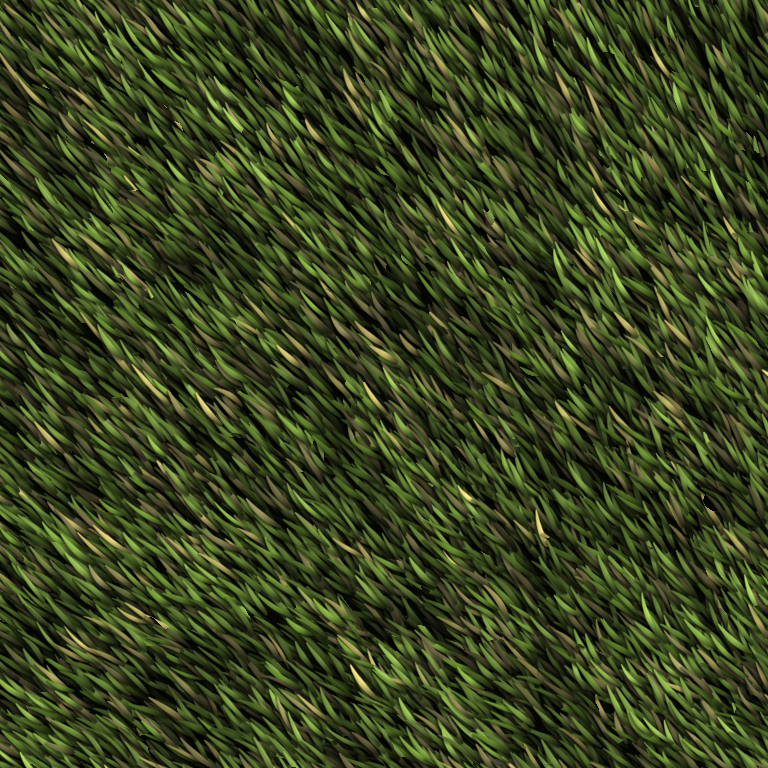
Write a WebGL 1 fragment shader that draws this texture.

```glsl
precision highp float;
// Windswept grass: thin tapered blades leaning towards the upper left.
// Jittered blades are stacked in layers from dark soil up to lit tips;
// every blade shades what lies beneath, and noise forms clumps and gaps.
uniform vec2 u_resolution;

const int LAYERS = 14;
const float GRID_ANGLE = 0.82;             // mean slope of the blades, radians
const vec2 CELL = vec2(0.045, 0.026);      // along and across the blades
const vec3 SOIL = vec3(0.018, 0.030, 0.006);
const vec3 DEEP_GREEN = vec3(0.27, 0.37, 0.12);
const vec3 LIGHT_GREEN = vec3(0.43, 0.53, 0.24);
const vec3 OLIVE = vec3(0.40, 0.38, 0.24);
const vec3 STRAW = vec3(0.60, 0.56, 0.32);

vec4 hash4(vec3 p) {
  vec4 q = fract(p.xyzx * vec4(0.1031, 0.1030, 0.0973, 0.1099));
  q += dot(q, q.wzxy + 33.33);
  return fract((q.xxyz + q.yzzw) * q.zywx);
}

float valueNoise(vec2 p) {
  vec2 i = floor(p);
  vec2 f = fract(p);
  f = f * f * (3.0 - 2.0 * f);
  float low = mix(hash4(vec3(i, 7.0)).x, hash4(vec3(i + vec2(1.0, 0.0), 7.0)).x, f.x);
  float high = mix(hash4(vec3(i + vec2(0.0, 1.0), 7.0)).x, hash4(vec3(i + 1.0, 7.0)).x, f.x);
  return mix(low, high, f.y);
}

vec2 rotate(vec2 p, float angle) {
  float c = cos(angle);
  float s = sin(angle);
  return vec2(c * p.x - s * p.y, s * p.x + c * p.y);
}

vec3 bladeColor(float kind, float tone) {
  vec3 green = mix(DEEP_GREEN, LIGHT_GREEN, tone);
  vec3 dry = mix(OLIVE * (0.75 + 0.35 * tone), STRAW, step(0.93, kind));
  return mix(green, dry, smoothstep(0.70, 0.78, kind));
}

// Coverage of a curved blade: x runs from -1 at the tip to 1 at the root.
float bladeMask(float x, float y, float halfWidth, float soft) {
  float taper = sqrt(max(1.0 - x * x, 0.0)) * mix(0.65, 1.0, smoothstep(-1.0, 0.2, x));
  float edge = halfWidth * taper - abs(y);
  return smoothstep(-soft, soft, edge) * smoothstep(1.0, 0.9, abs(x));
}

// Paints the blade of one cell over the colour below it.
vec3 paintBlade(vec3 below, vec2 q, vec2 cell, float layer, float lean,
                float spread, float clump, float soft) {
  vec4 place = hash4(vec3(cell + 61.0, layer * 3.7 + 1.0));
  vec4 look = hash4(vec3(cell + 137.0, layer * 5.3 + 2.0));
  float angle = clamp(lean + (place.z + look.w - 1.0) * spread, -0.6, 0.6);
  vec2 local = rotate(q - (cell + place.xy) * CELL, angle);

  float halfLength = mix(0.021, 0.034, place.w);
  float x = local.x / halfLength;
  float bend = (look.z - 0.5) * 0.009;
  float y = local.y - bend * (x * x - 0.35);
  float halfWidth = mix(0.0023, 0.0040, look.x);
  float present = step(fract(look.y * 17.0 + place.z), 0.62 + 0.38 * clump);

  float height = layer / float(LAYERS - 1);
  float rootFade = mix(1.15, 0.38, smoothstep(-0.1, 1.0, x));
  float sideLight = 1.0 + 0.14 * clamp(y / halfWidth, -1.0, 1.0);
  float light = mix(0.10, 1.10, height) * rootFade * sideLight;
  light *= mix(0.70, 1.16, look.z) * mix(0.78, 1.15, clump);

  float shadow = bladeMask(x, y + 0.0022, halfWidth * 1.3, soft * 2.0);
  vec3 shaded = below * (1.0 - 0.42 * shadow * present);
  float mask = bladeMask(x, y, halfWidth, soft) * present;
  return mix(shaded, bladeColor(look.y, look.w) * light, mask);
}

void main() {
  float size = min(u_resolution.x, u_resolution.y);
  vec2 p = gl_FragCoord.xy / size;
  vec2 q = rotate(p, GRID_ANGLE);
  float soft = max(0.0013, 0.8 / size);

  // Blades stand steeper at the upper right and scatter at the lower right.
  float lean = 0.24 * (p.x + p.y - 1.0) + 0.16 * (valueNoise(p * 5.0) - 0.5);
  float spread = mix(0.26, 0.50, smoothstep(0.7, 1.5, p.x + 1.0 - p.y));
  float clump = 0.6 * valueNoise(q * vec2(10.0, 18.0)) + 0.4 * valueNoise(q * vec2(24.0, 44.0) + 9.0);
  clump = smoothstep(0.18, 0.72, clump);

  vec3 color = SOIL;
  for (int i = 0; i < LAYERS; i++) {
    float layer = float(i);
    vec2 shifted = q + hash4(vec3(layer, 3.0, 5.0)).xy;
    vec2 home = floor(shifted / CELL);
    for (int row = -1; row <= 1; row++) {
      for (int column = -1; column <= 1; column++) {
        vec2 cell = home + vec2(float(column), float(row));
        color = paintBlade(color, shifted, cell, layer, lean, spread, clump, soft);
      }
    }
  }
  gl_FragColor = vec4(color, 1.0);
}
```
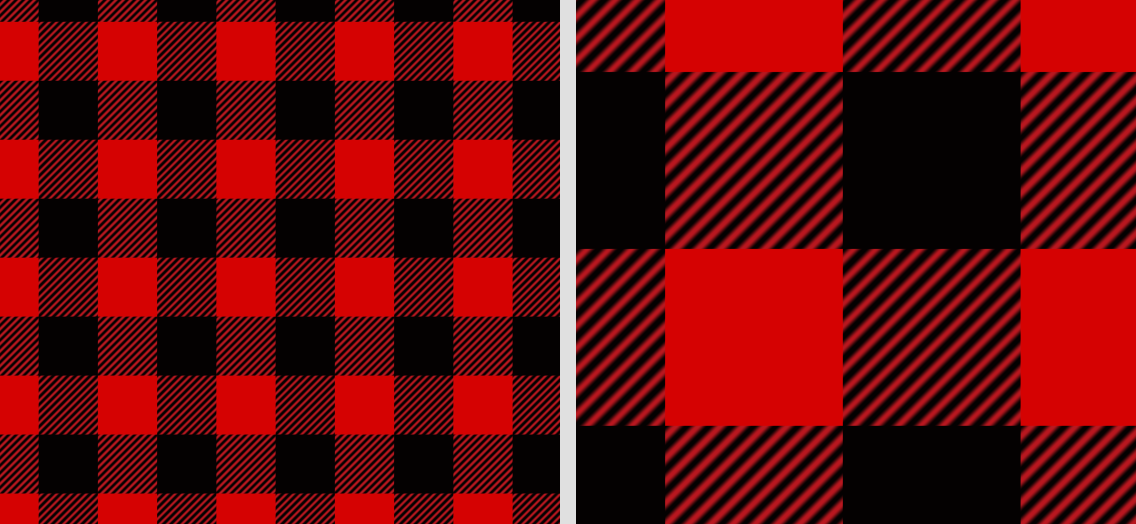
Left, the full canvas; right, a detail of the centre.
A Shadertoy shader for this pattern:

```glsl
// Buffalo check: alternating red and black bands cross in both directions.
// Like bands give solid squares; unlike bands give a diagonal twill hatch,
// drawn as a soft periodic stripe that runs on from square to square.

#define SQUARES vec2(9.452, 8.886)  // squares across and down
#define OFFSET vec2(0.652, 0.369)   // grid shift from the top left, in squares
#define STRIPES 8.0                 // twill lines per square
#define STRIPE_PHASE 0.0
#define WARP_DUTY 0.48              // red share of the hatch in red columns
#define WEFT_DUTY 0.44              // red share of the hatch in red rows
#define STRIPE_SOFTNESS 0.20
#define RED vec3(0.835, 0.008, 0.008)
#define TWILL_RED vec3(0.72, 0.09, 0.12)
#define BLACK vec3(0.015, 0.004, 0.004)

// Smooth square wave: 1 on even squares, 0 on odd ones.
float evenBand(float x, float blur) {
    float fromCentre = abs(mod(x + 0.5, 2.0) - 1.0);
    return 1.0 - smoothstep(0.5 - blur, 0.5 + blur, fromCentre);
}

// Coverage of the red twill line; x counts lines, blur is in the same unit.
float twillLine(float x, float duty, float blur) {
    float fromCentre = abs(fract(x) - 0.5);
    float halfWidth = 0.5 * duty;
    return 1.0 - smoothstep(halfWidth - blur, halfWidth + blur, fromCentre);
}

void mainImage(out vec4 fragColor, in vec2 fragCoord) {
    // Grid position, one unit per square, counted from the top left.
    vec2 uv = fragCoord / iResolution.xy;
    vec2 grid = vec2(uv.x, 1.0 - uv.y) * SQUARES - OFFSET;
    vec2 pixel = SQUARES / iResolution.xy;

    // Red bands: odd columns and even rows.
    float redColumn = 1.0 - evenBand(grid.x, 0.7 * pixel.x);
    float redRow = evenBand(grid.y, 0.7 * pixel.y);

    // Rising diagonal hatch, slightly fuller in the red columns.
    float diagonal = (grid.x + grid.y) * STRIPES + STRIPE_PHASE;
    float blur = max(STRIPE_SOFTNESS, 0.5 * STRIPES * (pixel.x + pixel.y) * 0.5);
    float duty = mix(WEFT_DUTY, WARP_DUTY, redColumn);
    vec3 twill = mix(BLACK, TWILL_RED, twillLine(diagonal, duty, blur));

    // Combine the two band directions.
    vec3 inBlackColumn = mix(BLACK, twill, redRow);
    vec3 inRedColumn = mix(twill, RED, redRow);
    fragColor = vec4(mix(inBlackColumn, inRedColumn, redColumn), 1.0);
}
```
------------------------------------------------
__PROMPT__. Each line in the records above that contains the word "OLIVE" must be copied.

__RESULT FOR THIS EXERCISE__.
const vec3 OLIVE = vec3(0.40, 0.38, 0.24);
  vec3 dry = mix(OLIVE * (0.75 + 0.35 * tone), STRAW, step(0.93, kind));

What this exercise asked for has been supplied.